Data for this exercise:
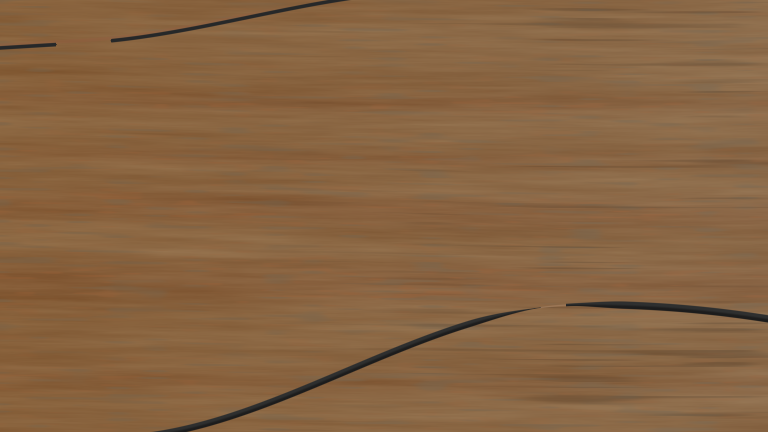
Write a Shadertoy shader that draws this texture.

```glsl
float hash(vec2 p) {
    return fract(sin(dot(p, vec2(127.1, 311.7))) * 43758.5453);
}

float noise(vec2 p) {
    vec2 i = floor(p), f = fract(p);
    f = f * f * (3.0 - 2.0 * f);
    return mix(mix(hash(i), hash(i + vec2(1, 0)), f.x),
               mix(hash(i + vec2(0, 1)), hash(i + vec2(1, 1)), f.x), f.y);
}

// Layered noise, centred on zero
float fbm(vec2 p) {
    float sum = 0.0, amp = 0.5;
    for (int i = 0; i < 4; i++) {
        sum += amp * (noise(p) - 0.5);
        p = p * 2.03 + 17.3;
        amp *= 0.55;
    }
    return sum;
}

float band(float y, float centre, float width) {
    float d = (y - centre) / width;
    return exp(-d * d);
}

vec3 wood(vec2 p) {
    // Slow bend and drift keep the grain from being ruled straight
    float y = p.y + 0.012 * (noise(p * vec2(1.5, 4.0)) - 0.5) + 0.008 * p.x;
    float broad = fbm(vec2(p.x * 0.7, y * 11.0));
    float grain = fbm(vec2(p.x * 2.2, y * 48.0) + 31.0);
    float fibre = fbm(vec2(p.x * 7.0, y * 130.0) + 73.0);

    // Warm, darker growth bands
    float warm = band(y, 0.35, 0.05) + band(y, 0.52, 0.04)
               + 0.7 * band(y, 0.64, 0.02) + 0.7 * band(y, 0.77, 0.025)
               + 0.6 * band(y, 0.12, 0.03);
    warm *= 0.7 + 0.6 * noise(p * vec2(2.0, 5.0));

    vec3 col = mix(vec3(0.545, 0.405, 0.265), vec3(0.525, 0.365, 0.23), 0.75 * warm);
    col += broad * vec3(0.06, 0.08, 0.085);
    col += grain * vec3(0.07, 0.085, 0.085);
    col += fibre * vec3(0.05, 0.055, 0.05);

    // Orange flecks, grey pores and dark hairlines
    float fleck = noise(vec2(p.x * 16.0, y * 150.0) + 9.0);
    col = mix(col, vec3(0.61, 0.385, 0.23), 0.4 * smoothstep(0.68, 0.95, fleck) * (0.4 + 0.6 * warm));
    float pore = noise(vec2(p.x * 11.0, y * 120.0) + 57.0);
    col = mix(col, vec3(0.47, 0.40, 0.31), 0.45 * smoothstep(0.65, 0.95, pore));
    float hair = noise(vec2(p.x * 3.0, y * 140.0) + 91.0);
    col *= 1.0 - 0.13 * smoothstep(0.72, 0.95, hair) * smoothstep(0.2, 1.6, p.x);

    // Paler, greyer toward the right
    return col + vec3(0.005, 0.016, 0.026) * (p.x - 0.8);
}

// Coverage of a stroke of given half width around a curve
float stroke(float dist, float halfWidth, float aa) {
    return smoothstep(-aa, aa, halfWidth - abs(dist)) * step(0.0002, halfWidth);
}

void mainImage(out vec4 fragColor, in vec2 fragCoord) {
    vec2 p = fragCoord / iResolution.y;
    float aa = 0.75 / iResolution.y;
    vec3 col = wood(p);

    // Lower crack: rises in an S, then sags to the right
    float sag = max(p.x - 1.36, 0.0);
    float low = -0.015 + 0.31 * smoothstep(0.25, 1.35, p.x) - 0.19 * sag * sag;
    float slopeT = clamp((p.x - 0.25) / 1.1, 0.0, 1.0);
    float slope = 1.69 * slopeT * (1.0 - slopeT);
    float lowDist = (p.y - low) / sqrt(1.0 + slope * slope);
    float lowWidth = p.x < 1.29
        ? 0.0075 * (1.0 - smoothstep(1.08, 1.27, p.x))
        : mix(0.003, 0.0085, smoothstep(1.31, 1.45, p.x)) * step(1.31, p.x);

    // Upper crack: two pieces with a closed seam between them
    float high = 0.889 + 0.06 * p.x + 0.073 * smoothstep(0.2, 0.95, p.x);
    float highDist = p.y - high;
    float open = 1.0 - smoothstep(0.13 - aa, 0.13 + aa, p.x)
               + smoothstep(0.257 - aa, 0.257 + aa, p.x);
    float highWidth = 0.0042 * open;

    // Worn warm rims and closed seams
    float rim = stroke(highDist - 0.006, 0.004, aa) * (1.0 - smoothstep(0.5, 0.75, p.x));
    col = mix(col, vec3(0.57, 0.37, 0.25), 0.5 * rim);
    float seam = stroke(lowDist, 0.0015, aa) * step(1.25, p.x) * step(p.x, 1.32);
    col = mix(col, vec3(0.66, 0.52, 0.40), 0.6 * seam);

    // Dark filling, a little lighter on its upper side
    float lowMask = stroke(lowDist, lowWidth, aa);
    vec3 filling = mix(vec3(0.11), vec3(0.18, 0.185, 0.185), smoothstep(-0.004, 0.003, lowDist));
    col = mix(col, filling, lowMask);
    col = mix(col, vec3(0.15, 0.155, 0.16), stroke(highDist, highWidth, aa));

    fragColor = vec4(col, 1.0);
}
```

What you need to do: Give every entry back unchanged, with no pictures.

Task output:
Write a Shadertoy shader that draws this texture.

```glsl
float hash(vec2 p) {
    return fract(sin(dot(p, vec2(127.1, 311.7))) * 43758.5453);
}

float noise(vec2 p) {
    vec2 i = floor(p), f = fract(p);
    f = f * f * (3.0 - 2.0 * f);
    return mix(mix(hash(i), hash(i + vec2(1, 0)), f.x),
               mix(hash(i + vec2(0, 1)), hash(i + vec2(1, 1)), f.x), f.y);
}

// Layered noise, centred on zero
float fbm(vec2 p) {
    float sum = 0.0, amp = 0.5;
    for (int i = 0; i < 4; i++) {
        sum += amp * (noise(p) - 0.5);
        p = p * 2.03 + 17.3;
        amp *= 0.55;
    }
    return sum;
}

float band(float y, float centre, float width) {
    float d = (y - centre) / width;
    return exp(-d * d);
}

vec3 wood(vec2 p) {
    // Slow bend and drift keep the grain from being ruled straight
    float y = p.y + 0.012 * (noise(p * vec2(1.5, 4.0)) - 0.5) + 0.008 * p.x;
    float broad = fbm(vec2(p.x * 0.7, y * 11.0));
    float grain = fbm(vec2(p.x * 2.2, y * 48.0) + 31.0);
    float fibre = fbm(vec2(p.x * 7.0, y * 130.0) + 73.0);

    // Warm, darker growth bands
    float warm = band(y, 0.35, 0.05) + band(y, 0.52, 0.04)
               + 0.7 * band(y, 0.64, 0.02) + 0.7 * band(y, 0.77, 0.025)
               + 0.6 * band(y, 0.12, 0.03);
    warm *= 0.7 + 0.6 * noise(p * vec2(2.0, 5.0));

    vec3 col = mix(vec3(0.545, 0.405, 0.265), vec3(0.525, 0.365, 0.23), 0.75 * warm);
    col += broad * vec3(0.06, 0.08, 0.085);
    col += grain * vec3(0.07, 0.085, 0.085);
    col += fibre * vec3(0.05, 0.055, 0.05);

    // Orange flecks, grey pores and dark hairlines
    float fleck = noise(vec2(p.x * 16.0, y * 150.0) + 9.0);
    col = mix(col, vec3(0.61, 0.385, 0.23), 0.4 * smoothstep(0.68, 0.95, fleck) * (0.4 + 0.6 * warm));
    float pore = noise(vec2(p.x * 11.0, y * 120.0) + 57.0);
    col = mix(col, vec3(0.47, 0.40, 0.31), 0.45 * smoothstep(0.65, 0.95, pore));
    float hair = noise(vec2(p.x * 3.0, y * 140.0) + 91.0);
    col *= 1.0 - 0.13 * smoothstep(0.72, 0.95, hair) * smoothstep(0.2, 1.6, p.x);

    // Paler, greyer toward the right
    return col + vec3(0.005, 0.016, 0.026) * (p.x - 0.8);
}

// Coverage of a stroke of given half width around a curve
float stroke(float dist, float halfWidth, float aa) {
    return smoothstep(-aa, aa, halfWidth - abs(dist)) * step(0.0002, halfWidth);
}

void mainImage(out vec4 fragColor, in vec2 fragCoord) {
    vec2 p = fragCoord / iResolution.y;
    float aa = 0.75 / iResolution.y;
    vec3 col = wood(p);

    // Lower crack: rises in an S, then sags to the right
    float sag = max(p.x - 1.36, 0.0);
    float low = -0.015 + 0.31 * smoothstep(0.25, 1.35, p.x) - 0.19 * sag * sag;
    float slopeT = clamp((p.x - 0.25) / 1.1, 0.0, 1.0);
    float slope = 1.69 * slopeT * (1.0 - slopeT);
    float lowDist = (p.y - low) / sqrt(1.0 + slope * slope);
    float lowWidth = p.x < 1.29
        ? 0.0075 * (1.0 - smoothstep(1.08, 1.27, p.x))
        : mix(0.003, 0.0085, smoothstep(1.31, 1.45, p.x)) * step(1.31, p.x);

    // Upper crack: two pieces with a closed seam between them
    float high = 0.889 + 0.06 * p.x + 0.073 * smoothstep(0.2, 0.95, p.x);
    float highDist = p.y - high;
    float open = 1.0 - smoothstep(0.13 - aa, 0.13 + aa, p.x)
               + smoothstep(0.257 - aa, 0.257 + aa, p.x);
    float highWidth = 0.0042 * open;

    // Worn warm rims and closed seams
    float rim = stroke(highDist - 0.006, 0.004, aa) * (1.0 - smoothstep(0.5, 0.75, p.x));
    col = mix(col, vec3(0.57, 0.37, 0.25), 0.5 * rim);
    float seam = stroke(lowDist, 0.0015, aa) * step(1.25, p.x) * step(p.x, 1.32);
    col = mix(col, vec3(0.66, 0.52, 0.40), 0.6 * seam);

    // Dark filling, a little lighter on its upper side
    float lowMask = stroke(lowDist, lowWidth, aa);
    vec3 filling = mix(vec3(0.11), vec3(0.18, 0.185, 0.185), smoothstep(-0.004, 0.003, lowDist));
    col = mix(col, filling, lowMask);
    col = mix(col, vec3(0.15, 0.155, 0.16), stroke(highDist, highWidth, aa));

    fragColor = vec4(col, 1.0);
}
```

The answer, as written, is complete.